MANHATTAN, Kan. – For homeowners who are planning to establish a new lawn this spring, Kansas State University horticulturist Ward Upham reminds that sodding is more likely to be successful than seeding.

Establishing a new lawn with seed is best done in the fall, he said.

“There are several reasons Kentucky bluegrass and tall fescue – the most widely-used types of grass seed in the central U.S. – are better seeded in the fall than in the spring,” Upham said. “Some of the most serious lawn weeds, such as crabgrass and foxtail emerge in the spring. Since they are warm-season weeds, they will outcompete and often crowd out young, tender cool-season grasses during the heat of summer.”

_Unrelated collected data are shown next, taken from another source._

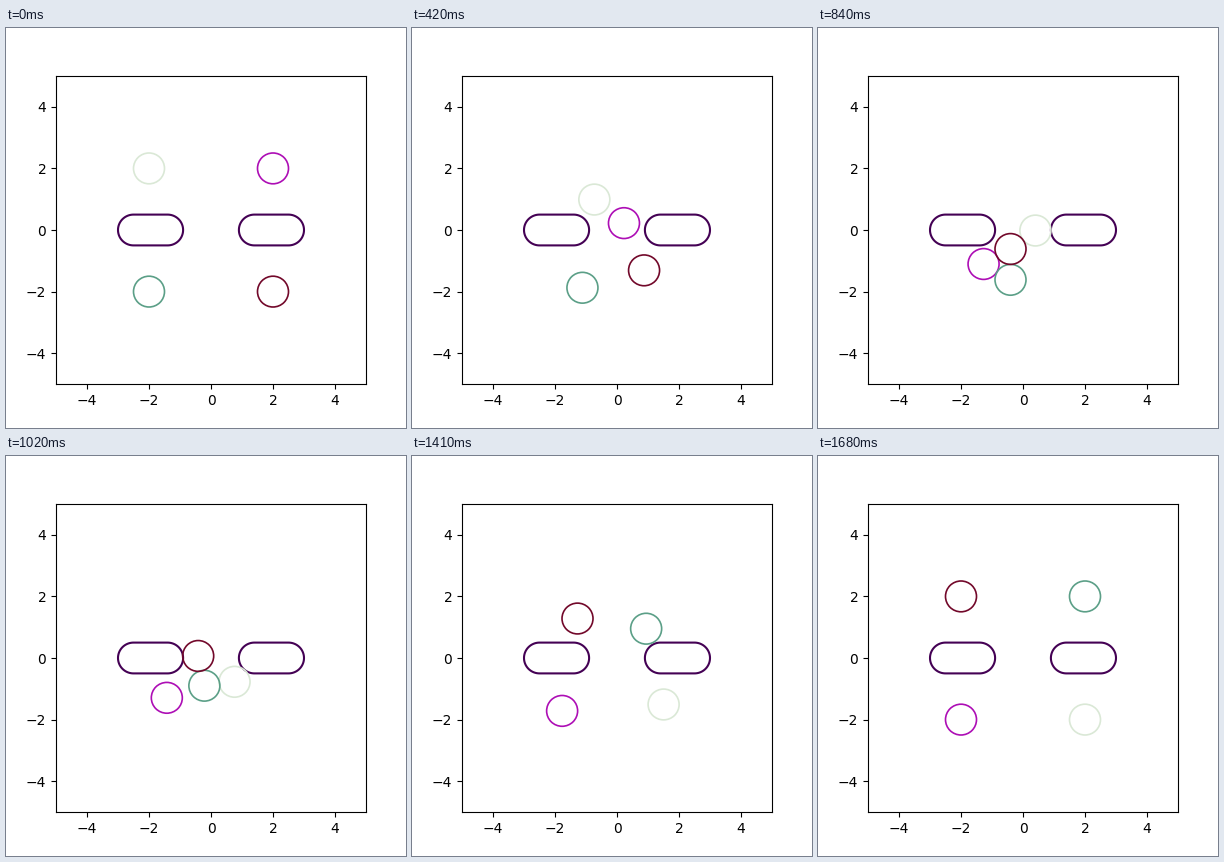
Recreate the animation shown at these times as a matplotlib script. Size 400 px wide and 400 px high, loop 1710 ms.

```python
import numpy as np
import matplotlib.pyplot as plt
from matplotlib.animation import FuncAnimation
from matplotlib.patches import Circle, Polygon

STEPS = 38               # moves from start to goal
TICKS, TICK_MS = 57, 30
RADIUS = 0.5
INNER, OUTER = 1.4, 2.5  # ends of each wall's core, mirrored in x


def rim(side, degrees):
    """Where a disc touches the rounded inner end of a wall."""
    a = np.radians(degrees)
    return side * INNER + 2 * RADIUS * np.cos(a), 2 * RADIUS * np.sin(a)


def capsule(left, right):
    """Outline of a segment on the x axis, grown by RADIUS."""
    a = np.linspace(-np.pi / 2, np.pi / 2, 40)
    x, y = RADIUS * np.cos(a), RADIUS * np.sin(a)
    return np.column_stack([np.r_[right + x, left - x], np.r_[y, -y]])


def route(start, bends):
    """Steady motion from start to the opposite corner through the bends."""
    stops = {0: start, **bends, STEPS: (-start[0], -start[1])}
    points = np.array(list(stops.values()))
    steps = np.arange(STEPS + 1)
    return np.column_stack([np.interp(steps, list(stops), c) for c in points.T])


# Discs run straight, bending where they meet each other or a wall end
DISCS = [
    ("#dae8d6", route((-2, 2), {
        13: (-0.35, 0.685), 19: rim(1, 181), 20.6: rim(1, 203), 22.2: rim(1, 225)})),
    ("#ad0eb5", route((2, 2), {
        7.35: rim(1, 135), 13: (-0.305, -0.325), 17: (-1.01, -0.88),
        19: (-1.272, -1.104)})),
    ("#5b9f87", route((-2, -2), {
        17: (-0.495, -1.787), 19: (-0.403, -1.617), 23.5: (-0.19, -0.81),
        29.55: rim(1, 150), 30.6: rim(1, 135)})),
    ("#72082a", route((2, -2), {
        15: (0.31, -0.965), 17: (-0.01, -0.83), 19: (-0.403, -0.617),
        22.6: rim(-1, 0), 24.9: rim(-1, 22.5), 27.2: rim(-1, 45)})),
]

fig, ax = plt.subplots(figsize=(4, 4), dpi=100)
ax.set(xlim=(-5, 5), ylim=(-5, 5))

for ends in ((-OUTER, -INNER), (INNER, OUTER)):
    ax.add_patch(Polygon(capsule(*ends), fill=False, ec="#440154", lw=1.5))

circles = [ax.add_patch(Circle(path[0], RADIUS, fill=False, ec=color, lw=1.2))
           for color, path in DISCS]


def update(tick):
    # two steps for every three ticks
    step = (2 * tick + 2) // 3
    for circle, (_, path) in zip(circles, DISCS):
        circle.center = tuple(path[step])
    return circles


anim = FuncAnimation(fig, update, frames=TICKS, interval=TICK_MS,
                     repeat=True, repeat_delay=0, blit=False)
plt.show()
```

The most stressful time of year for cool-season grasses is summer, not winter, he said, adding that poorly-established lawns may die out during the summer because of heat and drought stress.

“Also, a lawn often gets more use during the summer, leading to increased compaction and traffic stress,” he said.


K-State Research and Extension is a short name for the Kansas State University Agricultural Experiment Station and Cooperative Extension Service, a program designed to generate and distribute useful knowledge for the well-being of Kansans. Supported by county, state, federal and private funds, the program has county Extension offices, experiment fields, area Extension offices and regional research centers statewide. Its headquarters is on the K-State campus, Manhattan.

Story by: Mary Lou Peter
K-State Research & Extension News

Ward Upham – wupham@ksu.edu or 785-532-1438